Lately, Chris has been a little forgetful. She forgot her doctor’s appointment two months in a row (now she needs to reschedule again). And before she went to bed she even overlooked running the dishwasher (I guess this morning she will have to handwash her coffee cup). Lately, she’s been allowing things slip through the cracks. Chris has been feeling mentally fatigued and drained all the time but, curiously, she doesn’t feel forgetful.
Only when that feeling is sneaking up on you, will you begin to recognize it. Frequently, though, the problem isn’t your memory, in spite of how forgetful you may appear. Your hearing is the actual problem. And that means there’s one small device, a hearing aid, that can assist you to substantially improve your memory.
How to Improve Your Memory And Overall Cognitive Function
So, having a hearing exam is the first step to improve your memory so you will remember that eye exam and not forget anyone’s name at the next meeting. A hearing assessment will be able to figure out if you have hearing loss and how bad any impairment may be.
Chris hesitates, though, because she hasn’t noticed any symptoms or signs of hearing loss. She can hear in noisy rooms fairly well enough. And when she’s at work, she doesn’t have a problem hearing team members.
But she might have some amount of hearing loss despite the fact that she hasn’t recognized any symptoms yet. As a matter of fact, memory loss is commonly one of the very first noticeable signs of hearing loss. And it all involves brain strain. It works like this:
- Gradually and almost imperceptibly, your hearing begins to fade.
- Your ears detect a lack of sound, however slight.
- The sounds that you can hear, have to be amplified and translated which makes your brain work extra hard.
- You can’t detect any real difference but in order to comprehend sound your brain needs to work overtime.
Your brain only has a limited amount of processing power which can really be stressed by that sort of strain. So things like memory and cognitive function get pushed to the back.
Hearing Loss And Dementia
If you take memory loss to its most obvious extremes, you may end up looking at something like dementia. And hearing loss and dementia do have a link, though what the actual cause-effect relationship is, remains rather uncertain. Still, there is an elevated risk of cognitive decline in those who have neglected hearing loss, beginning with some moderate memory issues and escalating to more serious cognitive problems.
Hearing Aids And Warding Off Fatigue
This is why it’s important to manage your hearing loss. Significant improvement in cognitive function was noted in 97.3% of individuals with hearing loss who used hearing aids for at least 18 months according to one study.
Various other research has revealed similar benefits. It’s unquestionably helpful to wear hearing aids.
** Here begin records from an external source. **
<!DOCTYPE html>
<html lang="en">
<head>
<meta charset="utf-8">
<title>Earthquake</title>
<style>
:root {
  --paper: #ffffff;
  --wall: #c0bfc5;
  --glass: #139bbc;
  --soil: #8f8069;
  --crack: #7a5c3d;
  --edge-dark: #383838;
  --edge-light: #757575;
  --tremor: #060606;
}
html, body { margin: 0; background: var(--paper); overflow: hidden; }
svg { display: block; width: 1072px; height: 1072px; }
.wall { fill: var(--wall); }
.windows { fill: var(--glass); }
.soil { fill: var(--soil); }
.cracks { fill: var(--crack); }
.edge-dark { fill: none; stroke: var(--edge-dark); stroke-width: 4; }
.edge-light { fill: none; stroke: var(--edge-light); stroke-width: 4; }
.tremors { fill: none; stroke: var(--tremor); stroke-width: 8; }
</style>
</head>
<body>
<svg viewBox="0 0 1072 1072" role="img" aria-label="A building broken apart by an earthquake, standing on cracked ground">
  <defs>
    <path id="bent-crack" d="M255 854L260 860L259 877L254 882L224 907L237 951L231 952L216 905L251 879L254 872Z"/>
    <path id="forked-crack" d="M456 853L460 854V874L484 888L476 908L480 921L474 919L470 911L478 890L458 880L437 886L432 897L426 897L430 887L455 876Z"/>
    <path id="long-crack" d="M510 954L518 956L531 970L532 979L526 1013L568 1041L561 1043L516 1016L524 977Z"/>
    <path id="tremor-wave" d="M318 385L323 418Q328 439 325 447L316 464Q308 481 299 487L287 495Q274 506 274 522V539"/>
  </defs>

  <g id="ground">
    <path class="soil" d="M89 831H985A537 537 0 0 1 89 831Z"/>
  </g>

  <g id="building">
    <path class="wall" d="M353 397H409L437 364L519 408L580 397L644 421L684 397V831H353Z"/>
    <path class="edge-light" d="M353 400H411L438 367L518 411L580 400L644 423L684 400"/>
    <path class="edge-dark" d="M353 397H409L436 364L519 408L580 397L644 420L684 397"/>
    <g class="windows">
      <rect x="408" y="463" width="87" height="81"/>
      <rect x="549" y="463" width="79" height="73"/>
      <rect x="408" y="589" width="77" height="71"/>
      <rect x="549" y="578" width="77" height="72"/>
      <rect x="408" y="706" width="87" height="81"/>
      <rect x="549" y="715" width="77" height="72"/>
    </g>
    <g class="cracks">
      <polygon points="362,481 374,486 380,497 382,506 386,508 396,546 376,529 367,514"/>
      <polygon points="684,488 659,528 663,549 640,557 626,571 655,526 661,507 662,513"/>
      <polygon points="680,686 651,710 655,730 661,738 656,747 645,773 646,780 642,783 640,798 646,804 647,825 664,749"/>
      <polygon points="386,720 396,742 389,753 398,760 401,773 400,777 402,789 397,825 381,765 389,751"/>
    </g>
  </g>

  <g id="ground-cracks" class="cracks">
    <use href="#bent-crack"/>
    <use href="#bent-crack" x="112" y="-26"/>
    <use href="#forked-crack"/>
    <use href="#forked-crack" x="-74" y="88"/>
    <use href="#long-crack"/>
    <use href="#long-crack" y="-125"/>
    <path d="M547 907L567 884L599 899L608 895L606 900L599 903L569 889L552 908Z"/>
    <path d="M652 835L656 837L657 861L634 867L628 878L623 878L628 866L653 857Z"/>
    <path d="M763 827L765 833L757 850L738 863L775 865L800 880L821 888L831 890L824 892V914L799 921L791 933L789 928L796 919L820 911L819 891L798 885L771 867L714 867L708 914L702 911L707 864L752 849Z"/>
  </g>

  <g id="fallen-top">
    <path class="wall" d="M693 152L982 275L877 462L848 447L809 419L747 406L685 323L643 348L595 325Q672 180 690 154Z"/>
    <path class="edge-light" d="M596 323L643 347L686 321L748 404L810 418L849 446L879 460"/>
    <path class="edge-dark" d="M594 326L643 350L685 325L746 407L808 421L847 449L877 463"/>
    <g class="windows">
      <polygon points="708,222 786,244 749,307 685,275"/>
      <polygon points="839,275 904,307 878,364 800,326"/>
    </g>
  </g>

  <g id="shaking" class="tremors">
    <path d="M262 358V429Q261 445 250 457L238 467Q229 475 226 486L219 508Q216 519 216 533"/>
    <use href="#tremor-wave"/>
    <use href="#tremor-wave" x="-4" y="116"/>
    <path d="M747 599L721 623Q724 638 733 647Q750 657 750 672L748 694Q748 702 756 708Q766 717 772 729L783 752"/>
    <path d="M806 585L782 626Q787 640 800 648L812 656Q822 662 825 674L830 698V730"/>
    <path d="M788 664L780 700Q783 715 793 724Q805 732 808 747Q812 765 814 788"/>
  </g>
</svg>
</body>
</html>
Your general cognitive function improves when your brain doesn’t have to struggle as hard to hear. Memory loss and issues with cognitive function can have lots of complex factors and hearing aids aren’t always a magic bullet.
Memory Loss Can be The First Signal of Hearing Loss
This kind of memory loss is typically temporary, it’s a sign of mental fatigue more than a fundamental change in how your brain operates. But that can change if the fundamental issues remain un-addressed.
Memory loss, then, can be somewhat of an early warning system. You should make an appointment with your hearing specialist as soon as you recognize these symptoms. Your memory will likely return to normal when your underlying hearing issues are dealt with.
As an added bonus, your hearing health will most likely improve, too. The decline in your hearing will be slowed dramatically by using hearing aids. These little devices, in a sense, will improve your overall health not just your hearing.